● **Collection entries**:

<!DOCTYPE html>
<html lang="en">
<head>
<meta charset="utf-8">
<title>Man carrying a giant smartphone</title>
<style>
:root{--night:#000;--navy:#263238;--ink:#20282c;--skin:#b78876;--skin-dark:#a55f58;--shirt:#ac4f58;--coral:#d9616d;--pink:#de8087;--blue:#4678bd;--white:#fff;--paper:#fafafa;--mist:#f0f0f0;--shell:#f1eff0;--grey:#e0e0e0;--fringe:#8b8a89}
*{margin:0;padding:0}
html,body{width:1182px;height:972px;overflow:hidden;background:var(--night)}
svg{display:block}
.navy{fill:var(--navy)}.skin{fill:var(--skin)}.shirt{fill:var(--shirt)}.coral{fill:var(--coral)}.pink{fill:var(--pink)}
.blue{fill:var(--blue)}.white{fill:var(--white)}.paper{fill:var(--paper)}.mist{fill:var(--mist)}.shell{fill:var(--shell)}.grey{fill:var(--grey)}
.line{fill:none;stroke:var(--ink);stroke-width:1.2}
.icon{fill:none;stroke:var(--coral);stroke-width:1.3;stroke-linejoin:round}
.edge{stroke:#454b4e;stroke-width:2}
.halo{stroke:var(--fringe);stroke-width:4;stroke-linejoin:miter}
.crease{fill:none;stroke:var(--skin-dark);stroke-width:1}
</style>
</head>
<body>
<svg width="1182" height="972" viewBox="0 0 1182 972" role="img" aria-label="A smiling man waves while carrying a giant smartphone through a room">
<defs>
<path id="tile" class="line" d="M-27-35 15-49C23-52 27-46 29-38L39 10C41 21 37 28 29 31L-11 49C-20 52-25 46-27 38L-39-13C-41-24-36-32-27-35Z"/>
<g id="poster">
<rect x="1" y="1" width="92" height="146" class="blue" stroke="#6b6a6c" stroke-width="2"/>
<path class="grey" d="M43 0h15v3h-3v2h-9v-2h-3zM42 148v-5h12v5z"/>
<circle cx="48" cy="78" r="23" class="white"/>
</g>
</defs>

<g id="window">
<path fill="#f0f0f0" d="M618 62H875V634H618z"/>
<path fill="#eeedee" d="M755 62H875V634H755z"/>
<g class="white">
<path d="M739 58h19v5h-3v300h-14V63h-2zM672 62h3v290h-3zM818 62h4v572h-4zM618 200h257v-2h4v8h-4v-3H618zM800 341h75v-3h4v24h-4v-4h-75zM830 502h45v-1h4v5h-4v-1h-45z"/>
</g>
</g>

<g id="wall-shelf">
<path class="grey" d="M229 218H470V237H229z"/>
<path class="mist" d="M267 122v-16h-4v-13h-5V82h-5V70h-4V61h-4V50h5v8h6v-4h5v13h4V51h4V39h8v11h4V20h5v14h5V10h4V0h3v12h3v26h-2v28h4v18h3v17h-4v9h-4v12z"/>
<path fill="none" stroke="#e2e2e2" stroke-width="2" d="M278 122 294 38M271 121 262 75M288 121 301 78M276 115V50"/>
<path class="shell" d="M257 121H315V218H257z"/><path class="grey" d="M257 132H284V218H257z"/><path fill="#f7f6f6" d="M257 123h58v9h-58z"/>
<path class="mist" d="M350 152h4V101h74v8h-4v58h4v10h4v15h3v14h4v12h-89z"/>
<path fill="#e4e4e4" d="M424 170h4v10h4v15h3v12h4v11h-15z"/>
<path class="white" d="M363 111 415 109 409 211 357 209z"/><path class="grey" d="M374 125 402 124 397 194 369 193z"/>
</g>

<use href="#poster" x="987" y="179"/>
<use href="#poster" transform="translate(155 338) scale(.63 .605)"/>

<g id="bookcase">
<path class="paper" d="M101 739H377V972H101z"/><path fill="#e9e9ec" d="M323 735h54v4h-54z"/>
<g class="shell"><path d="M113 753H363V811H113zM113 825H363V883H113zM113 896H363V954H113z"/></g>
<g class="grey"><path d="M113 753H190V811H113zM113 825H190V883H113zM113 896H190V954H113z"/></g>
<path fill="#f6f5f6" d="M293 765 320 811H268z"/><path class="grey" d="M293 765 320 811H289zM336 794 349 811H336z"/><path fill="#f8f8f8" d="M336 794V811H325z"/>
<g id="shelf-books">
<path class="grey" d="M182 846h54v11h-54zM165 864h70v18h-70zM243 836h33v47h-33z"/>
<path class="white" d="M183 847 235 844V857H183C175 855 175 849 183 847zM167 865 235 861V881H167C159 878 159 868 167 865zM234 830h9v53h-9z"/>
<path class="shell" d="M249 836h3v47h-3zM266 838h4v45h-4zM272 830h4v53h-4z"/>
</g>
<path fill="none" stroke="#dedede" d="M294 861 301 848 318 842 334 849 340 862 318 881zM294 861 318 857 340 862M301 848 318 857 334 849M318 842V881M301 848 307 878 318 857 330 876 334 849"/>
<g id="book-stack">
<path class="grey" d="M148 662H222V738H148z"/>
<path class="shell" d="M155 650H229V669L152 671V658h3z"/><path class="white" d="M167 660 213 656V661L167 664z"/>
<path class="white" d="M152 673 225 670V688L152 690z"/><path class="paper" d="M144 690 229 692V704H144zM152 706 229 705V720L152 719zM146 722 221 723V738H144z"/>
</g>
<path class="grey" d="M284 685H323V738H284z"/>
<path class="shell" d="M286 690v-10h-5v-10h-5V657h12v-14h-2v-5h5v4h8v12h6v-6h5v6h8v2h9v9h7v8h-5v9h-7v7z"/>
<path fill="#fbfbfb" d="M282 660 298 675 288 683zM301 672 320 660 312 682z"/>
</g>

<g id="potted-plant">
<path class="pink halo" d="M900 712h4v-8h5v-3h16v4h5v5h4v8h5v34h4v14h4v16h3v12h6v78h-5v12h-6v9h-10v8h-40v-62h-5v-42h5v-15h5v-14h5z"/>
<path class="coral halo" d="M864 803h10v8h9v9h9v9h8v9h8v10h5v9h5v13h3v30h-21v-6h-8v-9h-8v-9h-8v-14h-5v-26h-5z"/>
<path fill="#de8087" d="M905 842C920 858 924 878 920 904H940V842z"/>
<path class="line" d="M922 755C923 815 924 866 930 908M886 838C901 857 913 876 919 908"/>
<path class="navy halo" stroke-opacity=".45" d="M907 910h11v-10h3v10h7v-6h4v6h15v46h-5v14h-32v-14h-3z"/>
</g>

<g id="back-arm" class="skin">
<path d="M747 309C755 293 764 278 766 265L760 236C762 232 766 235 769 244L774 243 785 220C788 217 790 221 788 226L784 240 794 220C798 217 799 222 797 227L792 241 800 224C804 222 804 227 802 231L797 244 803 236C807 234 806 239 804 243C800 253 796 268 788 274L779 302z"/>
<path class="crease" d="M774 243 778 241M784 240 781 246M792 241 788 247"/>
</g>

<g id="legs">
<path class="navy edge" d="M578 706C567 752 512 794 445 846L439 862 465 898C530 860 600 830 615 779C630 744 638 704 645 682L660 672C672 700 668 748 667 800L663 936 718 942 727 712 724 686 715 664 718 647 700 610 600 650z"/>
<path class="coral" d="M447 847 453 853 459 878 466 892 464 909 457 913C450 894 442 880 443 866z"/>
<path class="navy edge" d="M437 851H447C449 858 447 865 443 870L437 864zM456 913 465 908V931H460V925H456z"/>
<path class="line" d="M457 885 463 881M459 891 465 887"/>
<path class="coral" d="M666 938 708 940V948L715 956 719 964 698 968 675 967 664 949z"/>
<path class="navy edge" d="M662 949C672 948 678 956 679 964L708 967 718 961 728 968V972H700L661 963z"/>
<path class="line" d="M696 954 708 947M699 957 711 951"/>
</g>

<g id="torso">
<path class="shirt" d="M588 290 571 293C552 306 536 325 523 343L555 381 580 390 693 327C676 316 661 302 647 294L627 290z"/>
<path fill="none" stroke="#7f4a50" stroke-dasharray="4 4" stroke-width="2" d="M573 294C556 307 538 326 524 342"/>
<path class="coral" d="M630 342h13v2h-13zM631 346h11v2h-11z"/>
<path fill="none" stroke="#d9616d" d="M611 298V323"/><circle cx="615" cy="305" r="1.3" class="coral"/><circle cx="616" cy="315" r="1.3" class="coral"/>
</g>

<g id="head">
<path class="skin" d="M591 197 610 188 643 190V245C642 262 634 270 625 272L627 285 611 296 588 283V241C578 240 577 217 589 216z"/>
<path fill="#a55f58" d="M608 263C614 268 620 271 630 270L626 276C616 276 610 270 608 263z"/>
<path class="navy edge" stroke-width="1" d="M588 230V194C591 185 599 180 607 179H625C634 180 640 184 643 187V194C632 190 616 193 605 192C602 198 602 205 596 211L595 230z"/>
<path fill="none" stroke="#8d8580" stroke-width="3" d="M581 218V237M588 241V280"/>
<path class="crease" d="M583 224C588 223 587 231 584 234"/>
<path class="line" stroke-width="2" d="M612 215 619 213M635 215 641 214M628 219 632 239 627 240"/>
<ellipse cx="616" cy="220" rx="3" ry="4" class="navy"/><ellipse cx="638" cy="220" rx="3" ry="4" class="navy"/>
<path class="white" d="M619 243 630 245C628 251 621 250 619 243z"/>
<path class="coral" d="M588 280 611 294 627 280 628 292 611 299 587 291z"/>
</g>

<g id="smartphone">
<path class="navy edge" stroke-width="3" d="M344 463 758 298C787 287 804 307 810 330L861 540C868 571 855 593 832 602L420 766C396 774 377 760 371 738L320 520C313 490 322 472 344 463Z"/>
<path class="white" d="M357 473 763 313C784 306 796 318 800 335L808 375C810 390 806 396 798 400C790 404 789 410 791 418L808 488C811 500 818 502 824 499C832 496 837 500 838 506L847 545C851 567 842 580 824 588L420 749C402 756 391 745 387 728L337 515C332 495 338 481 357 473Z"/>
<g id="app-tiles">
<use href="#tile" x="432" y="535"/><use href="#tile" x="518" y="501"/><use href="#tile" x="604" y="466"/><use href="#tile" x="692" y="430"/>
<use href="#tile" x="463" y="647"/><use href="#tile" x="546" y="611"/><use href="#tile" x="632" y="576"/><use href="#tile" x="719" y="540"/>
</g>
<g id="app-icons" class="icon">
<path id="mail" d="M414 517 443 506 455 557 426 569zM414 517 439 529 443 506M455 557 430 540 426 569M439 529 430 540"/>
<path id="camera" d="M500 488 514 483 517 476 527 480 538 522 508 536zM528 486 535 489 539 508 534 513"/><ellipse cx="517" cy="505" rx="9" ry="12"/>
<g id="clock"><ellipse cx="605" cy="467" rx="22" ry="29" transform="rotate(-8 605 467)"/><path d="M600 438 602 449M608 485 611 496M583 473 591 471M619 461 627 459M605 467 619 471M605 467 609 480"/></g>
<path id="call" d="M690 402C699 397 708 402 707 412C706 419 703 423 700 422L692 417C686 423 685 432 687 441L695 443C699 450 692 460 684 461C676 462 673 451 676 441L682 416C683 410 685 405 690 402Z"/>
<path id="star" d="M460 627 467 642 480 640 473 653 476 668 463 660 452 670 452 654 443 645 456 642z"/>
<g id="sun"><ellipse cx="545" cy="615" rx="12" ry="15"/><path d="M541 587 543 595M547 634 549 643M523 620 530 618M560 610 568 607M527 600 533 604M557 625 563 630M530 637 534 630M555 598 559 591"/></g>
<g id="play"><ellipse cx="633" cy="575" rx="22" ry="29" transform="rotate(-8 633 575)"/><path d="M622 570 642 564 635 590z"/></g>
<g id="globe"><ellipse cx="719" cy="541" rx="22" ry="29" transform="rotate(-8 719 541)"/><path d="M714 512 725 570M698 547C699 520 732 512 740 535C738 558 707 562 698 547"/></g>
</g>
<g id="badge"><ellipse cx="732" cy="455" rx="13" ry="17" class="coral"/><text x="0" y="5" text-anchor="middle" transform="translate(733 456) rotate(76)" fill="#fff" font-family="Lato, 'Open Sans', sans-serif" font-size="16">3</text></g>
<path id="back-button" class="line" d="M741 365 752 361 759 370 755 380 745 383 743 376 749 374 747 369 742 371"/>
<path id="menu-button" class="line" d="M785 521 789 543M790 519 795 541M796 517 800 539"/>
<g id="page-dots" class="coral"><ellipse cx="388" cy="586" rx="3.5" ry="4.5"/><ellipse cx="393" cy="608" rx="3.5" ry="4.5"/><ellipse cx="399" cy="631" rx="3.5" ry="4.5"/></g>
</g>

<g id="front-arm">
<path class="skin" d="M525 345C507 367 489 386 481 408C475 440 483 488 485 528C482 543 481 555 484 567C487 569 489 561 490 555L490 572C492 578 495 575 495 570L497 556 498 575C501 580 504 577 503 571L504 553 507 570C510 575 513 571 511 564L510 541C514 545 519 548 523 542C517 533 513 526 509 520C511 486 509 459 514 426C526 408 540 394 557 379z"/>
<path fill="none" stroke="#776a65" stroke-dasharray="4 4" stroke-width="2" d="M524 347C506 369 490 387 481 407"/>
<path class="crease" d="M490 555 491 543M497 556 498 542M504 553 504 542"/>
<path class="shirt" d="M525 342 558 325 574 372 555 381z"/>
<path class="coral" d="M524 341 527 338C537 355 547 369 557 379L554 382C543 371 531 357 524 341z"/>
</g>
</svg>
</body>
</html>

● **What is being asked**: If a line of the data above contains "blue", copy it out.

● **Written answer**:
:root{--night:#000;--navy:#263238;--ink:#20282c;--skin:#b78876;--skin-dark:#a55f58;--shirt:#ac4f58;--coral:#d9616d;--pink:#de8087;--blue:#4678bd;--white:#fff;--paper:#fafafa;--mist:#f0f0f0;--shell:#f1eff0;--grey:#e0e0e0;--fringe:#8b8a89}
.blue{fill:var(--blue)}.white{fill:var(--white)}.paper{fill:var(--paper)}.mist{fill:var(--mist)}.shell{fill:var(--shell)}.grey{fill:var(--grey)}
<rect x="1" y="1" width="92" height="146" class="blue" stroke="#6b6a6c" stroke-width="2"/>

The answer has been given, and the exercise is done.